__Task to complete__
For this exercise, copy each line of the records that contains the word "hash".

Stored data entries:
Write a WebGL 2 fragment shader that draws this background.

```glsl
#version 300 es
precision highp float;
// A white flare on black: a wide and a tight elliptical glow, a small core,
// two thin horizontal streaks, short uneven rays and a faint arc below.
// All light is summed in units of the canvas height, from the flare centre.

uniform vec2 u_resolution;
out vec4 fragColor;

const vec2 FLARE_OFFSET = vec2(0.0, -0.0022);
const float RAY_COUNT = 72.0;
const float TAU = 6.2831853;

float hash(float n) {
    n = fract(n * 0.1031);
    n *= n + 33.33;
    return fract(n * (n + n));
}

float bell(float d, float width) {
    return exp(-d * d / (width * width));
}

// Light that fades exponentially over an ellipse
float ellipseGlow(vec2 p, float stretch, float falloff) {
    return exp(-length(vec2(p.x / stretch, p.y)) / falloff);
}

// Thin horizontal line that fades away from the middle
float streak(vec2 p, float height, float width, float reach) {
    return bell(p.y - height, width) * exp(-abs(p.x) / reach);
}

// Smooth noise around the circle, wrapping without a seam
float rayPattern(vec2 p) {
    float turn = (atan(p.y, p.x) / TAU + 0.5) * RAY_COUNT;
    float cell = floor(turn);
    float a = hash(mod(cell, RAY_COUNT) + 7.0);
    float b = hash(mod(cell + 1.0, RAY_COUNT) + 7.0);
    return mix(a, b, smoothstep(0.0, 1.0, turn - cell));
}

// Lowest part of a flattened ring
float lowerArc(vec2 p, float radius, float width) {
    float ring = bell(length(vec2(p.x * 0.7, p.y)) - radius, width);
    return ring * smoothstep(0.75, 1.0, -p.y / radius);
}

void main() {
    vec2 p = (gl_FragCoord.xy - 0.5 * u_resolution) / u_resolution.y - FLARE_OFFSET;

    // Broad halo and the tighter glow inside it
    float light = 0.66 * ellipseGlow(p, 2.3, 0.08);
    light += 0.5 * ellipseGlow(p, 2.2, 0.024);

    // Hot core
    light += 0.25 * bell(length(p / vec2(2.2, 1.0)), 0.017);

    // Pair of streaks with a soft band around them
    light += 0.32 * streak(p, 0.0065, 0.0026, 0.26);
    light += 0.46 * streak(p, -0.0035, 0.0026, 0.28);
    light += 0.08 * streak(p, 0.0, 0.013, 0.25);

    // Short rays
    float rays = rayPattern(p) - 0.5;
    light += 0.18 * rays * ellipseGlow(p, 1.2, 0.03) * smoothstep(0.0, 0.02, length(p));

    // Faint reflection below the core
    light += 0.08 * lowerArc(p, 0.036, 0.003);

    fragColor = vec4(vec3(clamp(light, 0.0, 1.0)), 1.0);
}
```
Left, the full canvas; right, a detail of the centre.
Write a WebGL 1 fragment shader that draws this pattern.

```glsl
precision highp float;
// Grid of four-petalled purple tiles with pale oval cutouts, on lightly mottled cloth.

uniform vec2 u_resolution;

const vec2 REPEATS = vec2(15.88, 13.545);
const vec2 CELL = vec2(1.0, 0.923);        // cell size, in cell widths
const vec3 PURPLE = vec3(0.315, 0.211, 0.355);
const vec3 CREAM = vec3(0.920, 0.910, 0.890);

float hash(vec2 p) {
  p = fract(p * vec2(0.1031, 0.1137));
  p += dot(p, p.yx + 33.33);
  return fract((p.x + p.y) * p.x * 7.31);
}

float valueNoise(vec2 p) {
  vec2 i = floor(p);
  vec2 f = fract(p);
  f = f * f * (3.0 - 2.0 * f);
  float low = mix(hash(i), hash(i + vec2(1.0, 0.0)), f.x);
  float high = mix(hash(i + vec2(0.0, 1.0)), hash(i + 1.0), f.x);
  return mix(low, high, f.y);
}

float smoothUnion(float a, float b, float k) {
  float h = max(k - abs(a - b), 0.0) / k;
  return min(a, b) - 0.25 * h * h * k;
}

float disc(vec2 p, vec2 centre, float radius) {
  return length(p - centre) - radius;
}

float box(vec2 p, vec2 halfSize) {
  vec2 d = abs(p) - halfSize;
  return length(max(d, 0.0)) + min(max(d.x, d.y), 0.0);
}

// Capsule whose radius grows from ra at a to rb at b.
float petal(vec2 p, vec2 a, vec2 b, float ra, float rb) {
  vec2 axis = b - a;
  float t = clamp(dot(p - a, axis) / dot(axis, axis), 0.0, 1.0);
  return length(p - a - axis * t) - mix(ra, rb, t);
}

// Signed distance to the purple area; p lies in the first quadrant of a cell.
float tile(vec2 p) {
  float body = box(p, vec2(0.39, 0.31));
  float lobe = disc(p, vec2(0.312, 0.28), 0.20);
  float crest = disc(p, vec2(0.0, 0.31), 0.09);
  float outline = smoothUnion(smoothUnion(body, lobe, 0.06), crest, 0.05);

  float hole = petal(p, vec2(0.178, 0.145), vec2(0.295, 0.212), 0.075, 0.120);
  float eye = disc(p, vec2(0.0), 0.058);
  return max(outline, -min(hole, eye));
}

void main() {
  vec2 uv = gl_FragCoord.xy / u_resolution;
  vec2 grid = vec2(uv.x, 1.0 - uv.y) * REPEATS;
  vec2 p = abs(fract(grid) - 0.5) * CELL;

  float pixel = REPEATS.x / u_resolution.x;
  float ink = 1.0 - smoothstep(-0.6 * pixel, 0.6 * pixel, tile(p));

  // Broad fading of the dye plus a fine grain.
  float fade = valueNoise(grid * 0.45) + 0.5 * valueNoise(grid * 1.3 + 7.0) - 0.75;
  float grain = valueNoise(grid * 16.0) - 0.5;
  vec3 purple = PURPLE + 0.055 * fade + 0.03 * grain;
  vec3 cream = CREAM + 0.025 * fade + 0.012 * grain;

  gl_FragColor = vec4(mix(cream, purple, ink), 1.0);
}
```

__Output below__
float hash(float n) {
    float a = hash(mod(cell, RAY_COUNT) + 7.0);
    float b = hash(mod(cell + 1.0, RAY_COUNT) + 7.0);
float hash(vec2 p) {
  float low = mix(hash(i), hash(i + vec2(1.0, 0.0)), f.x);
  float high = mix(hash(i + vec2(0.0, 1.0)), hash(i + 1.0), f.x);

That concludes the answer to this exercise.